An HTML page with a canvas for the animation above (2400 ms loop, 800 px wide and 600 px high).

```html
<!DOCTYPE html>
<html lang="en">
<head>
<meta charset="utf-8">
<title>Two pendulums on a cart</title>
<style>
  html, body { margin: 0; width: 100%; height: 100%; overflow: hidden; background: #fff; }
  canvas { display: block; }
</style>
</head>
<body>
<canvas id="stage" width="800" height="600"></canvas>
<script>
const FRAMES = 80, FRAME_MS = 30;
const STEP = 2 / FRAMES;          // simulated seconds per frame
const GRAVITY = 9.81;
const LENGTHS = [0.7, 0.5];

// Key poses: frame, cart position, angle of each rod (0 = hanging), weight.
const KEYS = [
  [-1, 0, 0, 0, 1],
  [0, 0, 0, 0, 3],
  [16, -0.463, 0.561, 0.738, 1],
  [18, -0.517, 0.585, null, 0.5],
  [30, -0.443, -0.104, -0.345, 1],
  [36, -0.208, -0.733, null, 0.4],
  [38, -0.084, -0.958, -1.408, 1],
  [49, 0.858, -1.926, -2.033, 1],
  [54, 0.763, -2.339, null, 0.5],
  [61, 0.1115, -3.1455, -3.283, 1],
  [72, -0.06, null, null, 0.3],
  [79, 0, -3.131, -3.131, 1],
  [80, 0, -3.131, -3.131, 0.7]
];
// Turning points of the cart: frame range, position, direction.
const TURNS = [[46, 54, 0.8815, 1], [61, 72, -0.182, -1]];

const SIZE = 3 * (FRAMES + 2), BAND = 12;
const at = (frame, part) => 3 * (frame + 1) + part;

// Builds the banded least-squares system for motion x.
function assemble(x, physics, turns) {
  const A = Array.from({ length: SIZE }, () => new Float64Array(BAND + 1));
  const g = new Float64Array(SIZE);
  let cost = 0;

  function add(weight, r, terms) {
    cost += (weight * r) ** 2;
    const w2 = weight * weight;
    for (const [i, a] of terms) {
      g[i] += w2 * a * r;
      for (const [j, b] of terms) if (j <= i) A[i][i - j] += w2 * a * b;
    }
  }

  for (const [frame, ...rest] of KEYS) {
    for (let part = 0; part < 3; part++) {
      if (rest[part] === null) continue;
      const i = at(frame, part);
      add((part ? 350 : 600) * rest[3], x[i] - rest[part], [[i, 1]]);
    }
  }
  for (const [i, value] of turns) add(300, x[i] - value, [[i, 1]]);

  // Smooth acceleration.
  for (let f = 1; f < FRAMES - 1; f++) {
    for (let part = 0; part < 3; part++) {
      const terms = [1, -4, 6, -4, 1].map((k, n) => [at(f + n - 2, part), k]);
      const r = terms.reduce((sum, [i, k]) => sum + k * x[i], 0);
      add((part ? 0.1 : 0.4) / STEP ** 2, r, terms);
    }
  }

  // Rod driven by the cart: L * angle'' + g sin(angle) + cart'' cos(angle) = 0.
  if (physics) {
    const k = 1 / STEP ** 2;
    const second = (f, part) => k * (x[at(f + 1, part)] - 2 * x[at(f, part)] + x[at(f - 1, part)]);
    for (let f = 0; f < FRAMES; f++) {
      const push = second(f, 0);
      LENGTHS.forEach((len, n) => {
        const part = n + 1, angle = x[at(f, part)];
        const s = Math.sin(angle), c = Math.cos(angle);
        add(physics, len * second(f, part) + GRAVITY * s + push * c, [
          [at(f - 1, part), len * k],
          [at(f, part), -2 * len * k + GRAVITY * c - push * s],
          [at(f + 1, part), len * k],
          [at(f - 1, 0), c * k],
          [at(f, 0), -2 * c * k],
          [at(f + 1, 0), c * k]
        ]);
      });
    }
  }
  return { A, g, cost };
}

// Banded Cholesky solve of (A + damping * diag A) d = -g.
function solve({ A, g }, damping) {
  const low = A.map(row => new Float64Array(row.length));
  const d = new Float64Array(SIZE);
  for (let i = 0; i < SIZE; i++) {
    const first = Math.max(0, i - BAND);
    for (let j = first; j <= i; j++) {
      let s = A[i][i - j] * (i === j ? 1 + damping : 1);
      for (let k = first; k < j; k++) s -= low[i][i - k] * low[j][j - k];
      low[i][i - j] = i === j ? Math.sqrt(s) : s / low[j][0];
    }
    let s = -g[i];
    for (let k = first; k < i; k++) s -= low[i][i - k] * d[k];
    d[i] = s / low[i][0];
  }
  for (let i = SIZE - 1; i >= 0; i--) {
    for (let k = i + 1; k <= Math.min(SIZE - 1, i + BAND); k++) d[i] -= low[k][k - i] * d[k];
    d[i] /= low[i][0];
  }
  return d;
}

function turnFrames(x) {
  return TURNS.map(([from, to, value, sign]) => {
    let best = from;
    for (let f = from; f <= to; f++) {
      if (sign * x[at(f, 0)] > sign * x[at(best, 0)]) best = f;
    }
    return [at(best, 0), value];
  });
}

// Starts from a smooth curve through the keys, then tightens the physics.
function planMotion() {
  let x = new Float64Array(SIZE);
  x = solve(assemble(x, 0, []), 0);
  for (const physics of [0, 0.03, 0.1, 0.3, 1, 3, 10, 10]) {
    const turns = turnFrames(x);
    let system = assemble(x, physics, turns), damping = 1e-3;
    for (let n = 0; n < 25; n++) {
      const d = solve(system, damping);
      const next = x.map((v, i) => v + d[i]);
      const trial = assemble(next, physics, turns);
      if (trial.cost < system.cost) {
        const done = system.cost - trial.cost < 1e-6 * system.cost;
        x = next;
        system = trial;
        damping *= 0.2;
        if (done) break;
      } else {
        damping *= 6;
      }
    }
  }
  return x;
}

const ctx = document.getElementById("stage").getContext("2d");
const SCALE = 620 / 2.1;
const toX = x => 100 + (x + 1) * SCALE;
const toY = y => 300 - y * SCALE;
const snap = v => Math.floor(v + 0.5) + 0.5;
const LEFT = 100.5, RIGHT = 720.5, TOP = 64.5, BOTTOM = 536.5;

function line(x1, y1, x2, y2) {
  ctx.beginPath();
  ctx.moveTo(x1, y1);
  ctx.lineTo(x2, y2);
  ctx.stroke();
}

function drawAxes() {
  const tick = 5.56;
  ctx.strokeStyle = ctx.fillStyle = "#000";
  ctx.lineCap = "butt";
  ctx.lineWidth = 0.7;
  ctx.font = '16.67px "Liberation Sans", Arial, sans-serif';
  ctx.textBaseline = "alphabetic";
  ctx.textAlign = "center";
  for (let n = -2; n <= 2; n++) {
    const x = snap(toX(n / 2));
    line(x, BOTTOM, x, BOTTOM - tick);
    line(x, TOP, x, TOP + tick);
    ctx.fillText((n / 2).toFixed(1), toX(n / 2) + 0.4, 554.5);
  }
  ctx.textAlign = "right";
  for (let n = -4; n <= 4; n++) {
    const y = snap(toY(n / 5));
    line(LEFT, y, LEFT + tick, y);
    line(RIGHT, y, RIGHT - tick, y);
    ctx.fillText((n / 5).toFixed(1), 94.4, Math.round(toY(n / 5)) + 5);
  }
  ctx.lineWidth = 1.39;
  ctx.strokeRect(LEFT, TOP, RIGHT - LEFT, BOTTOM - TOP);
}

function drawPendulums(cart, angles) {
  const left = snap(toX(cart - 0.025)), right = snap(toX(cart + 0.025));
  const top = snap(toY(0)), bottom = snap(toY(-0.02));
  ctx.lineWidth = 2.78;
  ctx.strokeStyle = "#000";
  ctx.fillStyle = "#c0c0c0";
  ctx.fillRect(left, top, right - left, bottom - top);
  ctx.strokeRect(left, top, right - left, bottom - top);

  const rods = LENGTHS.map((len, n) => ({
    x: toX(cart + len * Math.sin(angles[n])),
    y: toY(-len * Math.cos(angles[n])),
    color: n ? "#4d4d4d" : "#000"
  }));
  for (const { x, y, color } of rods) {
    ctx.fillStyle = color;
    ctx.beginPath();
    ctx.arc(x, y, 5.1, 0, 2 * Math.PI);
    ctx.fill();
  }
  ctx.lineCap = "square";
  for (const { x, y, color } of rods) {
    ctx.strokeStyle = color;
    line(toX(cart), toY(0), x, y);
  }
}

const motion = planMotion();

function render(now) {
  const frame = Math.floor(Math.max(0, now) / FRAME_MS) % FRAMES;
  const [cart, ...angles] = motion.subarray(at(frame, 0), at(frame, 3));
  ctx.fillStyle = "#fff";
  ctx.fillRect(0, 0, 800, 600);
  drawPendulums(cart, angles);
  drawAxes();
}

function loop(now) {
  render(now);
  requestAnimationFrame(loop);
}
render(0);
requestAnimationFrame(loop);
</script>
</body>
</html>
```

• Your assignment
With no other words, state how many lines above hold the word "system".

• Task solution
6